Analysis of JK Rowling’s Harvard Commencement Speech:
The Fringe Benefits of Failure
In my previous newsletter, I talked about famous people who have overcome their introversion, managing to look and feel comfortable in the public eye. One of my favourite examples to illustrate how this is possible is J K Rowling’s Harvard Commencement Speech. She’s a self-proclaimed introvert and yet her speech, “The Fringe Benefits of Failure”, is not only witty but also moving and inspiring. Here’s the link to watch this talk:
So how does JK Rowling overcome her nervousness and give such an inspirational speech? She actually uses many different presentation techniques and I’ve listed here the most important ones. I’m sure they can also inspire you for your own presentations, whether you’re an introvert or an extrovert:
1.She portrays self-belief. She believes in what she’s saying and speaks with conviction and passion. She’s addressing the graduating students of Harvard and wants to have a positive influence on their future life choices. She shares with them her personal experiences of failure as well as the lessons she learned from the painful mistakes she made. She also evokes the heartbreak of seeing examples of terrible human suffering while working for Amnesty International. Yet, at the same time, she explains how this experience taught her to feel empathy for others. She speaks from the heart and by doing so she gains our undivided attention.
2. She uses humour. It’s important to know that anxiety is contagious, so if you show or express your nervousness to the audience, you’re going to make them feel it too. JK Rowling looks and sounds nervous at the beginning of her talk, and her voice even trembles. She no doubt knew she couldn’t control this fear, so she chose to make a joke out of it, by saying:
“The first thing I would like to say is ‘thank you.’ Not only has Harvard given me an extraordinary honour, but the weeks of fear and nausea I have endured at the thought of giving this commencement address have made me lose weight. A win-win situation!”
Although I don’t usually recommend to my clients that they evoke their nervousness to their audience, I do agree that if it’s uncontrollable the best solution is to do as JK Rowling did by making light of it.

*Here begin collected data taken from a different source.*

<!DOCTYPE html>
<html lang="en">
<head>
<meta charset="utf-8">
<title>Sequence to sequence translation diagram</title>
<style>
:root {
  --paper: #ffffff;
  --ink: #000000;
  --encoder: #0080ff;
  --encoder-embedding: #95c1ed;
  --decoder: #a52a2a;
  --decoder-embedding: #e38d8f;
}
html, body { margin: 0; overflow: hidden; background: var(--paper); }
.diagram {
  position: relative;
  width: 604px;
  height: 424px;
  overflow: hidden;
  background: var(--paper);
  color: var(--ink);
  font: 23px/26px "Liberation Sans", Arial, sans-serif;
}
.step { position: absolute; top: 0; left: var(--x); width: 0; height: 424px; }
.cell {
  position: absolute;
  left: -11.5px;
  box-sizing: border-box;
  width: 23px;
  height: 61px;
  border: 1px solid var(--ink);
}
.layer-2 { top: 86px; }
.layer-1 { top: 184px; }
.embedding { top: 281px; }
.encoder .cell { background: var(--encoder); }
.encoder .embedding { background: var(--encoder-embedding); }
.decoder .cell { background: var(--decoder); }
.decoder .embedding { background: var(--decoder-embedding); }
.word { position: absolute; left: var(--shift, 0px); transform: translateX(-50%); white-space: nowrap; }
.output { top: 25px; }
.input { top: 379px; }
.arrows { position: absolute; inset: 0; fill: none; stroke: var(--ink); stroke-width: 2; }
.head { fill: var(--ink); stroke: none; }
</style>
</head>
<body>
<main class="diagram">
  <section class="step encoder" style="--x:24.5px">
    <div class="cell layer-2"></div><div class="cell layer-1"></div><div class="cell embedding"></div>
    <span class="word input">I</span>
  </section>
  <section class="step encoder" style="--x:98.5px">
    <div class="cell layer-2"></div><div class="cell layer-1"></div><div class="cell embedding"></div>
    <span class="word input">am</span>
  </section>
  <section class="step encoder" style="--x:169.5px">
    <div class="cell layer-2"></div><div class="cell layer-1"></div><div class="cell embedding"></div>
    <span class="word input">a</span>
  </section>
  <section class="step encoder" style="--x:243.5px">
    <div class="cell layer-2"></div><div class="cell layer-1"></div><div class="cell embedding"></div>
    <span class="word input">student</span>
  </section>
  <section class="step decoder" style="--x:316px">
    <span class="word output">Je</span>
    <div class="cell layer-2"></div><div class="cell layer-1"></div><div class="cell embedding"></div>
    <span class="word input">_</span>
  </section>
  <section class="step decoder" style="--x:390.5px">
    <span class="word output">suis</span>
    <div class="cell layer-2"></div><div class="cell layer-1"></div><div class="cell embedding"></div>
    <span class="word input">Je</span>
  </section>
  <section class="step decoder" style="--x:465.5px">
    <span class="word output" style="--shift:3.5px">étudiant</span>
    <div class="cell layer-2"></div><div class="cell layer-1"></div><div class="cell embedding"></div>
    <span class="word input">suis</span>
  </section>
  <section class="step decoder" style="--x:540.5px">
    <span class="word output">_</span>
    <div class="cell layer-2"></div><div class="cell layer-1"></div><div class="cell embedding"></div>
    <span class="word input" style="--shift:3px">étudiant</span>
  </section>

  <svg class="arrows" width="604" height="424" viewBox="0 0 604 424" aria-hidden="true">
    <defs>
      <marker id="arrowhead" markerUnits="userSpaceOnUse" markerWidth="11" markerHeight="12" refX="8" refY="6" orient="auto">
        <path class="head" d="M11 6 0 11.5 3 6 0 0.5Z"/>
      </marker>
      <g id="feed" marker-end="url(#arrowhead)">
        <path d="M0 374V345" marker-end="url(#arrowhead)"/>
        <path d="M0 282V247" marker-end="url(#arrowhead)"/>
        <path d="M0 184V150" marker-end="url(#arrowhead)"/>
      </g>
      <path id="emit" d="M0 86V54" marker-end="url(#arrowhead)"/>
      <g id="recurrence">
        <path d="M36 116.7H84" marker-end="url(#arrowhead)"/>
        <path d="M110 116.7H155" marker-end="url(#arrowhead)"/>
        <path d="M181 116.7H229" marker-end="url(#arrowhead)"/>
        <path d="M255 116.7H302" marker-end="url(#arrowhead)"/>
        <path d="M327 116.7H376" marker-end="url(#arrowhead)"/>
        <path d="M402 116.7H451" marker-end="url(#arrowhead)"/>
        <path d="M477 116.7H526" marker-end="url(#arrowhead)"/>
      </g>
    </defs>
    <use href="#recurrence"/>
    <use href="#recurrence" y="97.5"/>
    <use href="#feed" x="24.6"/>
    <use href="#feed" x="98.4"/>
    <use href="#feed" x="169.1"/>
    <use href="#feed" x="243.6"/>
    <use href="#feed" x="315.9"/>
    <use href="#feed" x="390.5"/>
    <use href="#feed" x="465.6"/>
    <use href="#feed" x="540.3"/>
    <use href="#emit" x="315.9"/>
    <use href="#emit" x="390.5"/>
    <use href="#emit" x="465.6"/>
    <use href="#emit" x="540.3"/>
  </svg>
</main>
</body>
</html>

3. A clear structure. The talk is divided into 4 parts: the introduction, the 1st theme (the benefits of failure), the 2nd theme (the importance of imagination) and the conclusion. JK Rowling integrates humour and seriousness into this structure in the following way:
She starts in a light-hearted manner, making us want to continue listening to her. Because she has our undivided attention, she can then move onto her serious subjects and make her message even more poignant. In her conclusion, she mixes seriousness with humour, leaving us feeling like we’ve just been listening to an amusing story with a strong, underlying message.
4. She uses story-telling techniques. We’ve already talked about her use of humour, but there are many more story-telling techniques she uses, including the following:
- The use of contrast:
“Looking back at the 21-year-old that I was at graduation, is a slightly uncomfortable experience for the 42-year-old that she has become.” “… this man whose life had been shattered by cruelty took my hand with exquisite courtesy”
- The use of the rule of 3 (i.e. listing 3 points or facts – this is an important rhetorical device because it’s been scientifically proven that the brain retains 3 ideas better than it would 2 or 4):
“you are young, gifted and well-educated” “I still had a daughter whom I adored, and I had an old typewriter and a big idea”
- The use of metaphors:
“… rock bottom became the solid foundation on which I rebuilt my life”
- The use of ethos (i.e. an appeal to ethics – this is a means of convincing someone of the character or credibility of the persuader):
She makes a few references to her Harry Potter novels, reminding the audience of her fame and giving herself the credibility to share her experiences and give advice to the talented young people in front of her who are about to embark on, for the most part, brilliant careers.
- The use of pathos (an appeal to emotion – this is a way of convincing an audience of an argument by creating an emotional response):
She plays with the emotions of her audience as she shares her heart-wrenching experience working for Amnesty International. After making her audience laugh, she now makes them sit back and think about the horrors that humankind can inflict on each other
- She creates rapport with her audience. Throughout the talk, JK Rowling remains humble. Her voice is soft and gentle but also captivating and convincing. Her body language is unassuming but her message is powerful. She looks shy yet she exhibits self-belief. And she smiles, which is, in my opinion the most important presentation technique of all to remember:)
JK Rowling’s speech lasted 21 minutes, and the standing ovation afterward went on for almost two minutes. What better proof of the overwhelming success of this great talk delivered by one of the world’s most introverted people?!
Please don’t hesitate to contact me, either by phone on +33 (0)6 47 92 44 60 or by email at firstname.lastname@example.org. I’ll be delighted to answer any questions you have about this topic or about my coaching approach in general.
If you’ve enjoyed reading this article, please feel free to share it with family, friends and colleagues.